Sachin Sudra, મીઠ સપના માટની દવા (Medicine for Sweet Dreams).
Where Kite's performance looked at the role of food in acknowledging death, Sachin Sudra's performance મીઠ સપના માટની દવા (Medicine for Sweet Dreams) explores food as spiritual nourishment to help us stay alive. An Ayurvedic alchemist of Ugandan and Indian descent based in Mohkinstis, Sudra's approach to food considers each ingredient, tracing its properties and power back to its origins. Similar to a Youtube cooking class, viewers were given access to the recipe beforehand to follow along to his instruction. As he prepares a dish meant to provide warmth and comfort from a top down view, he discusses how cooking is a form of alchemy, and each meal should reflect who you are cooking for and how it will affect them when they eat it. The dish he prepares is deceptively simple and does not involve complicated kitchen tools; its simplicity and accessibility are its appeal. Given that people are forced to stay indoors to cook and prepare food for themselves, an awareness of the healing properties of simple ingredients prepared well feels powerful, a measured approach to cooking for an unsettling time.

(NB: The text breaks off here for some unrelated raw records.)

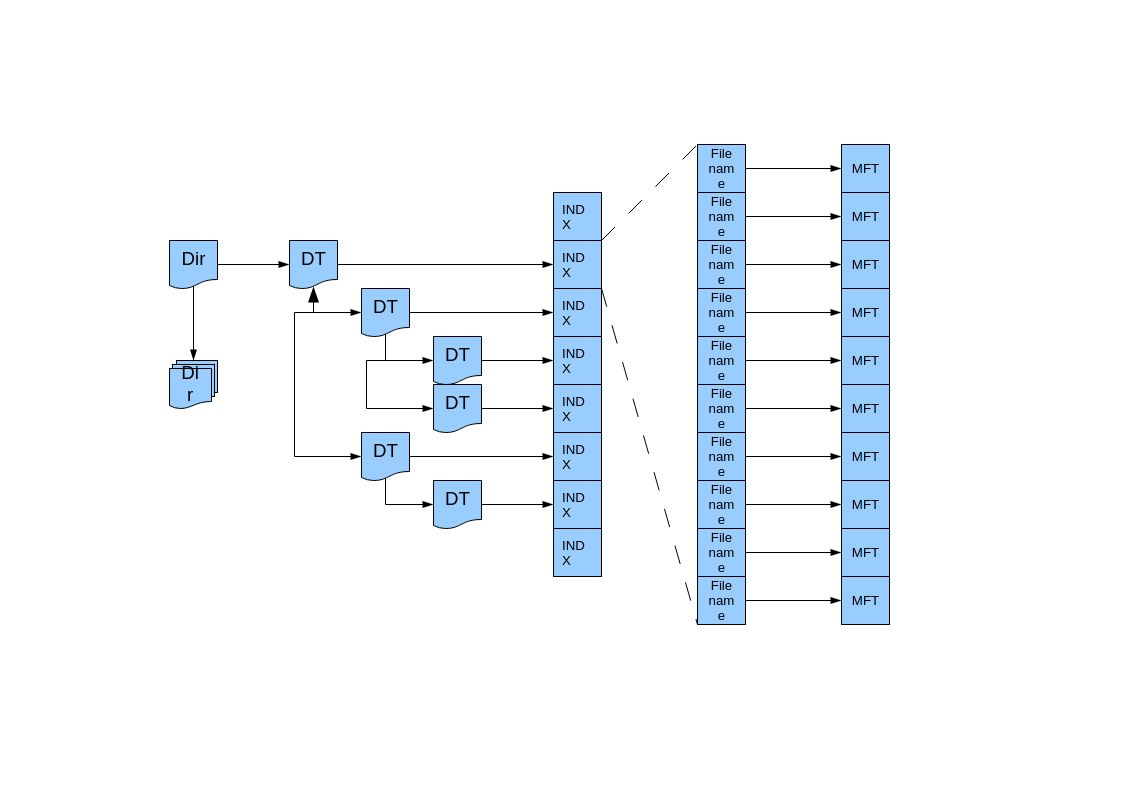
<!DOCTYPE html>
<html lang="en">
<head>
<meta charset="utf-8">
<title>Directory index diagram</title>
<style>
:root { --fill: #99ccff; --ink: #000; --paper: #fff; }
* { box-sizing: border-box; margin: 0; padding: 0; }
html, body { width: 1123px; height: 794px; overflow: hidden; background: var(--paper); }
.diagram { position: relative; width: 1123px; height: 794px; overflow: hidden; color: var(--ink); font-family: "Liberation Sans", Arial, sans-serif; }
.drawing { position: absolute; left: 0; top: 0; }
.shapes { fill: var(--fill); stroke: var(--ink); stroke-width: 1; }
.wires { fill: none; stroke: var(--ink); stroke-width: 1; }
.zoom { stroke-dasharray: 19 19.2; }
.heads { fill: var(--ink); }
.node { position: absolute; width: 49px; padding-top: 8px; font-size: 18.7px; line-height: 22px; text-align: center; }
.node.stack { width: 42px; padding: 0; line-height: 21.5px; }
.column { position: absolute; display: flex; flex-direction: column; width: 49px; list-style: none; font-size: 13.3px; line-height: 15px; }
.column li { display: flex; align-items: center; justify-content: center; flex: none; height: 49px; background: var(--fill); border: 1px solid var(--ink); text-align: center; }
.column li + li { margin-top: -1px; }
.index { left: 553px; top: 192px; }
.index li { justify-content: flex-start; padding-left: 8px; text-align: left; }
.filenames { left: 697px; top: 144px; }
.records { left: 841px; top: 144px; }
</style>
</head>
<body>
<main class="diagram">
<svg class="drawing" width="1123" height="794" viewBox="0 0 1123 794" aria-hidden="true">
  <defs>
    <path id="document" d="M0 0H48V39C28 39 28 48 12 48Q6 48 0 45Z"/>
    <path id="head" d="M0 0L-11 -3.5V3.5Z"/>
    <g id="record-arrow"><path class="wires" d="M745 0H831"/><use href="#head" x="841"/></g>
  </defs>
  <g transform="translate(.5 .5)">
    <g class="wires">
      <path d="M217 264H279M193 285V350"/>
      <path d="M337 264H543M409 312H543M481 360H543M481 408H543M409 456H543M481 504H543"/>
      <path d="M313 300V312M351 312H294V456H351"/>
      <path d="M385 333V360M423 360H366V408H423"/>
      <path d="M385 477V504H423"/>
      <path class="zoom" d="M601 240L697 144"/>
      <path class="zoom" d="M601 288L697 624"/>
    </g>
    <g class="shapes">
      <use href="#document" x="169" y="240"/>
      <use href="#document" x="289" y="240"/>
      <use href="#document" x="361" y="288"/>
      <use href="#document" x="433" y="336"/>
      <use href="#document" x="433" y="384"/>
      <use href="#document" x="361" y="432"/>
      <use href="#document" x="433" y="480"/>
      <rect x="176" y="360" width="41" height="32"/>
      <rect x="172" y="364" width="42" height="32"/>
      <path d="M169 368H211V401C195 401 191 408 180 408Q174 408 169 405Z"/>
    </g>
    <g class="heads">
      <use href="#head" x="289" y="264"/>
      <use href="#head" transform="translate(193 360) rotate(90)"/>
      <path d="M313 286L318.5 302H307.5Z"/>
      <use href="#head" x="361" y="312"/>
      <use href="#head" x="433" y="360"/>
      <use href="#head" x="433" y="408"/>
      <use href="#head" x="361" y="456"/>
      <use href="#head" x="433" y="504"/>
      <use href="#head" x="553" y="264"/>
      <use href="#head" x="553" y="312"/>
      <use href="#head" x="553" y="360"/>
      <use href="#head" x="553" y="408"/>
      <use href="#head" x="553" y="456"/>
      <use href="#head" x="553" y="504"/>
      <use href="#record-arrow" y="168"/>
      <use href="#record-arrow" y="216"/>
      <use href="#record-arrow" y="264"/>
      <use href="#record-arrow" y="312"/>
      <use href="#record-arrow" y="360"/>
      <use href="#record-arrow" y="408"/>
      <use href="#record-arrow" y="456"/>
      <use href="#record-arrow" y="504"/>
      <use href="#record-arrow" y="552"/>
      <use href="#record-arrow" y="600"/>
    </g>
  </g>
</svg>

<p class="node" style="left:169px;top:240px">Dir</p>
<p class="node stack" style="left:169px;top:362px">Di<br>r</p>
<p class="node" style="left:289px;top:240px">DT</p>
<p class="node" style="left:361px;top:288px">DT</p>
<p class="node" style="left:433px;top:336px">DT</p>
<p class="node" style="left:433px;top:384px">DT</p>
<p class="node" style="left:361px;top:432px">DT</p>
<p class="node" style="left:433px;top:480px">DT</p>

<ul class="column index">
  <li>IND<br>X</li>
  <li>IND<br>X</li>
  <li>IND<br>X</li>
  <li>IND<br>X</li>
  <li>IND<br>X</li>
  <li>IND<br>X</li>
  <li>IND<br>X</li>
  <li>IND<br>X</li>
</ul>

<ul class="column filenames">
  <li>File<br>nam<br>e</li>
  <li>File<br>nam<br>e</li>
  <li>File<br>nam<br>e</li>
  <li>File<br>nam<br>e</li>
  <li>File<br>nam<br>e</li>
  <li>File<br>nam<br>e</li>
  <li>File<br>nam<br>e</li>
  <li>File<br>nam<br>e</li>
  <li>File<br>nam<br>e</li>
  <li>File<br>nam<br>e</li>
</ul>

<ul class="column records">
  <li>MFT</li>
  <li>MFT</li>
  <li>MFT</li>
  <li>MFT</li>
  <li>MFT</li>
  <li>MFT</li>
  <li>MFT</li>
  <li>MFT</li>
  <li>MFT</li>
  <li>MFT</li>
</ul>
</main>
</body>
</html>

Sachin Sudra - Bodily Response
Sachin Sudra, મીઠ સપના માટની દવા (Medicine for Sweet Dreams).
Often, the intricate and ancient properties of ingredients and cultural dishes have been sanitized or muddled in the mainstream food world in favour of quick and easy recipes that divorce the healing elements of these ingredients from their origins. Sudra's food performance asks us to rethink our approach to a meal, especially during a pandemic where you are cooking for yourself or for those with you in isolation on a regular basis. His food performance also emphasizes no waste, an interesting contrast to the single use plastics and disposable masks of the pandemic. He ends the performance with the swastika mudra, “not the German one” but the ancient traditional one, a moment of reclamation.
Jood Jung - Bodily Response

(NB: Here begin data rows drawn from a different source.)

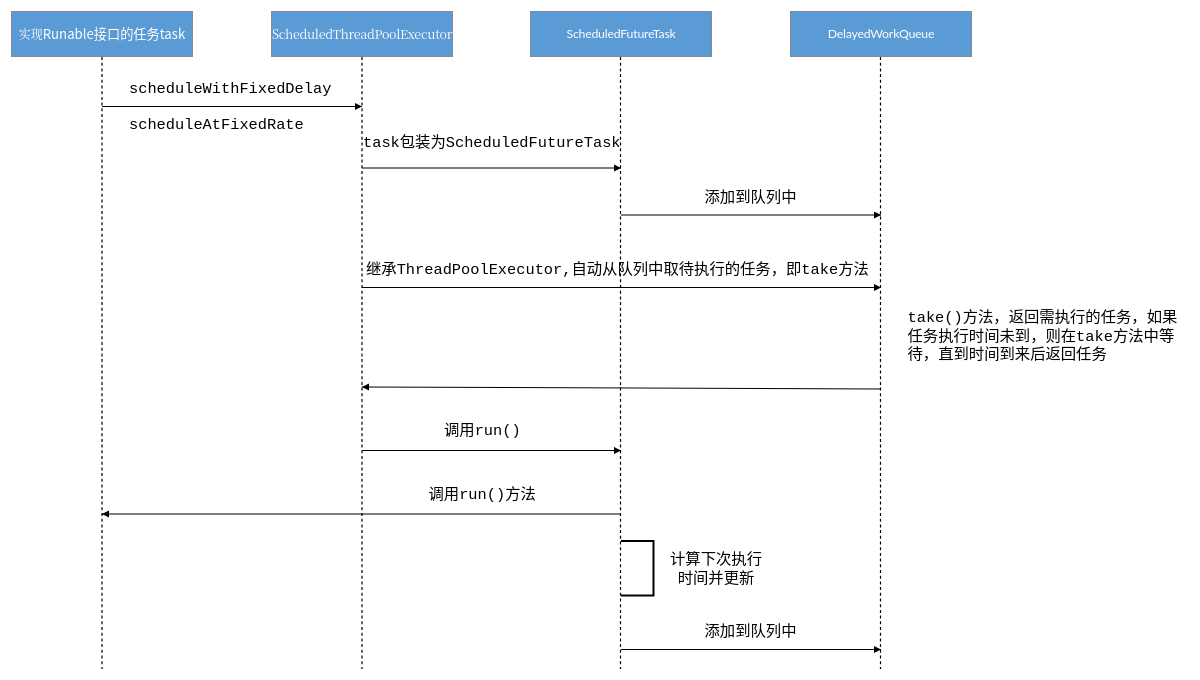
<!DOCTYPE html>
<html lang="zh-CN">
<head>
<meta charset="utf-8">
<title>定时任务执行时序图</title>
<style>
:root {
  --paper: #ffffff;
  --ink: #000000;
  --box: #5b9bd5;
  --box-edge: #7f8c99;
  --box-text: #ffffff;
}
* { box-sizing: border-box; margin: 0; }
html, body { width: 1200px; height: 680px; overflow: hidden; background: var(--paper); }
.sequence { position: relative; width: 1200px; height: 680px; color: var(--ink); }
.participants { display: flex; gap: 78px; padding: 11px 0 0 11px; }
.participant {
  flex: none;
  display: flex; align-items: center; justify-content: center;
  width: 182px; height: 46px; padding-bottom: 2px;
  white-space: nowrap;
  background: var(--box); border: 1px solid var(--box-edge); color: var(--box-text);
  font: 12.3px Lato, "Noto Sans CJK SC", sans-serif;
  letter-spacing: -0.22px;
}
.future-task { margin-left: -1px; }
.task { font: 13.2px "Noto Sans CJK SC", sans-serif; letter-spacing: 0; }
.task span { font: 12px "Noto Serif CJK SC", serif; }
.executor { font: 12.6px "Noto Serif CJK SC", "Noto Serif", serif; letter-spacing: -0.35px; }
.connectors { position: absolute; inset: 0; }
.lifelines { stroke: var(--ink); stroke-width: 1.2; stroke-dasharray: 3 2.7; }
.messages { stroke: var(--ink); stroke-width: 1.1; }
.messages line { marker-end: url(#arrowhead); }
.self-call { fill: none; stroke: var(--ink); stroke-width: 2; }
.label {
  position: absolute; white-space: nowrap;
  font: 15.33px/18px "Liberation Mono", "Noto Sans CJK SC", monospace;
}
.fixed-delay { left: 129px; top: 80px; }
.fixed-rate { left: 129px; top: 116px; }
.wrap-task { left: 363px; top: 134px; }
.enqueue { left: 704.5px; top: 188.5px; }
.take { left: 366px; top: 261px; }
.take-note { left: 907.5px; top: 309px; line-height: 18.5px; }
.run { left: 444px; top: 422px; }
.run-method { left: 428.5px; top: 485.5px; }
.next-time { left: 670px; top: 551px; line-height: 19px; text-align: center; }
.requeue { left: 704.5px; top: 623px; }
</style>
</head>
<body>
<main class="sequence">
  <header class="participants">
    <div class="participant task"><span>实现</span>Runable接口的任务task</div>
    <div class="participant executor">ScheduledThreadPoolExecutor</div>
    <div class="participant future-task">ScheduledFutureTask</div>
    <div class="participant">DelayedWorkQueue</div>
  </header>

  <svg class="connectors" width="1200" height="680" viewBox="0 0 1200 680" aria-hidden="true">
    <defs>
      <marker id="arrowhead" markerUnits="userSpaceOnUse" markerWidth="8" markerHeight="8" refX="7" refY="4" orient="auto">
        <polygon points="0,0.5 7,4 0,7.5" stroke="none"/>
      </marker>
    </defs>
    <g class="lifelines">
      <line x1="102" y1="57" x2="102" y2="669"/>
      <line x1="362" y1="57" x2="362" y2="669"/>
      <line x1="620.5" y1="57" x2="620.5" y2="669"/>
      <line x1="880.5" y1="57" x2="880.5" y2="669"/>
    </g>
    <g class="messages">
      <line x1="102" y1="106.5" x2="362" y2="106.5"/>
      <line x1="362" y1="168" x2="621" y2="168"/>
      <line x1="621" y1="215" x2="881" y2="215"/>
      <line x1="362" y1="287.5" x2="881" y2="287.5"/>
      <line x1="881" y1="389" x2="362" y2="387"/>
      <line x1="362" y1="450.5" x2="621" y2="450.5"/>
      <line x1="621" y1="514" x2="102" y2="514"/>
      <line x1="621" y1="649.5" x2="881" y2="649.5"/>
    </g>
    <polyline class="self-call" points="621,541 653.5,541 653.5,595.5 621,595.5"/>
  </svg>

  <p class="label fixed-delay">scheduleWithFixedDelay</p>
  <p class="label fixed-rate">scheduleAtFixedRate</p>
  <p class="label wrap-task">task包装为ScheduledFutureTask</p>
  <p class="label enqueue">添加到队列中</p>
  <p class="label take">继承ThreadPoolExecutor,自动从队列中取待执行的任务，即take方法</p>
  <p class="label take-note">take()方法，返回需执行的任务，如果<br>任务执行时间未到，则在take方法中等<br>待，直到时间到来后返回任务</p>
  <p class="label run">调用run()</p>
  <p class="label run-method">调用run()方法</p>
  <p class="label next-time">计算下次执行<br>时间并更新</p>
  <p class="label requeue">添加到队列中</p>
</main>
</body>
</html>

Jood Jung, Cokhwid-20.
One of the more singular performances in the series is by artist Jood Jung, who spent 14 days during the pandemic at Rung Arun Farm (Sunshine Farm) in rural Chiang Mai, Thailand in the company of 54 cows and a bull named "Covid." In her performance Cokhwid-20 ( "Co" for "cow" in Thai, "khwid" for "the action of a bull/cow charging with his horn or his head to protect himself" in Thai, and 20 for 2020), Jung invites us to a world of animals, oblivious to the pandemic surrounding them.
Jood Jung - Bodily Response
Jood Jung, Cokhwid-20.
Throughout her 14 days on the farm, Jung collaborated with the cows in different ways, speaking to them with a microphone, conducting music for them with a toilet brush, and singing to them with her guitar. As she performs, the farm workers continue to care for the land and the animals, going on with their routine. Like a prankster let loose, Jung's performance encapsulates the absurdity of isolation through playful actions, blending nature with the surreal.
Jood Jung - Bodily Response
Jood Jung, Cokhwid-20.
For her audience of cows, Jung exaggerates her movements and responds to their non-reactions, determined to keep both herself and her audience entertained. Watching Jung perform on the farm, I thought about the lightness and freedom of being surrounded by animals in a space that feels infinity, a contrast to the claustrophobia and restriction of isolation. It was a brief respite during the pandemic to listen to the sounds of the farm and witness Jung sitting among the cows, the sky above her stretching to somewhere beyond the frame.
In a time of isolation, where in person openings are not possible and the concept of community in a physical sense is off the table, many galleries are moving content online in a bid to continue programming. By taking a different approach and commissioning artists to perform in their own spaces and within their own means, this video series acts as an acknowledgement of the temporal quality of life in quarantine, documenting this strange and unsettling experience in real time.
Stephanie Wong Ken is a writer based in Canada. Raised in Florida, she earned an MFA in fiction from Portland State University. She is currently working on a collection of short stories, as well as non-fiction projects and freelance writing gigs. View bio.